**Instructions for the task:** From the records below, extract all the text exactly and leave the images behind.

**Material supplied:**
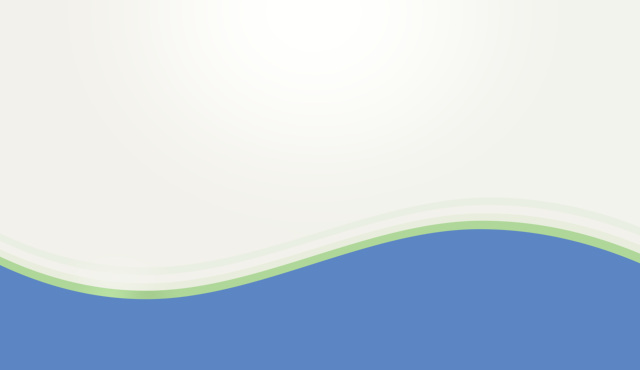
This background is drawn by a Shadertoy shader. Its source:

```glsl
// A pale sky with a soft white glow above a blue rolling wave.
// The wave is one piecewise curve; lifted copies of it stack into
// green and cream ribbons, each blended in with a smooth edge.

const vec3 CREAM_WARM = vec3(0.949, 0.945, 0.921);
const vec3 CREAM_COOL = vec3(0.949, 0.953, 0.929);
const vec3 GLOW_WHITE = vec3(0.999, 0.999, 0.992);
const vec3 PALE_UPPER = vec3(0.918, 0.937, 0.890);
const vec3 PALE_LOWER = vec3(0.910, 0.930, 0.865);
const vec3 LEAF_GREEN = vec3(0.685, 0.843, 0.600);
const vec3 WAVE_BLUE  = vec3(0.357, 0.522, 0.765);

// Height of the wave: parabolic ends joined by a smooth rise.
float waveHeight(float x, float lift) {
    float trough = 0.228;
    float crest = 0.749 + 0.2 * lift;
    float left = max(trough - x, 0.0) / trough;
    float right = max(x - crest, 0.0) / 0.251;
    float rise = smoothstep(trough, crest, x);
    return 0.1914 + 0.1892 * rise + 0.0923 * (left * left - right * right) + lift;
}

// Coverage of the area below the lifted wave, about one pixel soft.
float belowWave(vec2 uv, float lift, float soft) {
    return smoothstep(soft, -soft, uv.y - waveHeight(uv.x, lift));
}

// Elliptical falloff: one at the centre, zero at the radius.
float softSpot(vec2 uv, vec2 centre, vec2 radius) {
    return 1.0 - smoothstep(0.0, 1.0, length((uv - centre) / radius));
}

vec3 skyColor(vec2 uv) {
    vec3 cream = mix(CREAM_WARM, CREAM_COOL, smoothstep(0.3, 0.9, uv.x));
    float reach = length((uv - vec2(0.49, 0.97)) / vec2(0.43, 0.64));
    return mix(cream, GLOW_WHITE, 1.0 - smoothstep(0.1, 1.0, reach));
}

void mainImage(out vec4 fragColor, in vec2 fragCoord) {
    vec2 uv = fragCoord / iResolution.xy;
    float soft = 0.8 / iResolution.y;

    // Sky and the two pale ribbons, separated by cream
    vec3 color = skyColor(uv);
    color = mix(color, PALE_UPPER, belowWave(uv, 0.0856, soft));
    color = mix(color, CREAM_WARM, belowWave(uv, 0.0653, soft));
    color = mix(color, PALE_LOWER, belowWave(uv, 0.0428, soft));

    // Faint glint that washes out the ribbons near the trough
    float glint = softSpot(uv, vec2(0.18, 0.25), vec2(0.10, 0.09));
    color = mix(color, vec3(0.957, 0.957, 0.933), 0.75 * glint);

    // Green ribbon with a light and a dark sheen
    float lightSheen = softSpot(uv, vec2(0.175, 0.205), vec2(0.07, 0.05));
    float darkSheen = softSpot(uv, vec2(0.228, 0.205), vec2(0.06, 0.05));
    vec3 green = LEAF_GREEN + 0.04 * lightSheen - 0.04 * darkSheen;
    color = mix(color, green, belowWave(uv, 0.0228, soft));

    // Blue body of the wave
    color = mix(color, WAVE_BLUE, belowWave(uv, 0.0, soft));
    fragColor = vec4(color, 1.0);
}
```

**Task answer:**
This background is drawn by a Shadertoy shader. Its source:

```glsl
// A pale sky with a soft white glow above a blue rolling wave.
// The wave is one piecewise curve; lifted copies of it stack into
// green and cream ribbons, each blended in with a smooth edge.

const vec3 CREAM_WARM = vec3(0.949, 0.945, 0.921);
const vec3 CREAM_COOL = vec3(0.949, 0.953, 0.929);
const vec3 GLOW_WHITE = vec3(0.999, 0.999, 0.992);
const vec3 PALE_UPPER = vec3(0.918, 0.937, 0.890);
const vec3 PALE_LOWER = vec3(0.910, 0.930, 0.865);
const vec3 LEAF_GREEN = vec3(0.685, 0.843, 0.600);
const vec3 WAVE_BLUE  = vec3(0.357, 0.522, 0.765);

// Height of the wave: parabolic ends joined by a smooth rise.
float waveHeight(float x, float lift) {
    float trough = 0.228;
    float crest = 0.749 + 0.2 * lift;
    float left = max(trough - x, 0.0) / trough;
    float right = max(x - crest, 0.0) / 0.251;
    float rise = smoothstep(trough, crest, x);
    return 0.1914 + 0.1892 * rise + 0.0923 * (left * left - right * right) + lift;
}

// Coverage of the area below the lifted wave, about one pixel soft.
float belowWave(vec2 uv, float lift, float soft) {
    return smoothstep(soft, -soft, uv.y - waveHeight(uv.x, lift));
}

// Elliptical falloff: one at the centre, zero at the radius.
float softSpot(vec2 uv, vec2 centre, vec2 radius) {
    return 1.0 - smoothstep(0.0, 1.0, length((uv - centre) / radius));
}

vec3 skyColor(vec2 uv) {
    vec3 cream = mix(CREAM_WARM, CREAM_COOL, smoothstep(0.3, 0.9, uv.x));
    float reach = length((uv - vec2(0.49, 0.97)) / vec2(0.43, 0.64));
    return mix(cream, GLOW_WHITE, 1.0 - smoothstep(0.1, 1.0, reach));
}

void mainImage(out vec4 fragColor, in vec2 fragCoord) {
    vec2 uv = fragCoord / iResolution.xy;
    float soft = 0.8 / iResolution.y;

    // Sky and the two pale ribbons, separated by cream
    vec3 color = skyColor(uv);
    color = mix(color, PALE_UPPER, belowWave(uv, 0.0856, soft));
    color = mix(color, CREAM_WARM, belowWave(uv, 0.0653, soft));
    color = mix(color, PALE_LOWER, belowWave(uv, 0.0428, soft));

    // Faint glint that washes out the ribbons near the trough
    float glint = softSpot(uv, vec2(0.18, 0.25), vec2(0.10, 0.09));
    color = mix(color, vec3(0.957, 0.957, 0.933), 0.75 * glint);

    // Green ribbon with a light and a dark sheen
    float lightSheen = softSpot(uv, vec2(0.175, 0.205), vec2(0.07, 0.05));
    float darkSheen = softSpot(uv, vec2(0.228, 0.205), vec2(0.06, 0.05));
    vec3 green = LEAF_GREEN + 0.04 * lightSheen - 0.04 * darkSheen;
    color = mix(color, green, belowWave(uv, 0.0228, soft));

    // Blue body of the wave
    color = mix(color, WAVE_BLUE, belowWave(uv, 0.0, soft));
    fragColor = vec4(color, 1.0);
}
```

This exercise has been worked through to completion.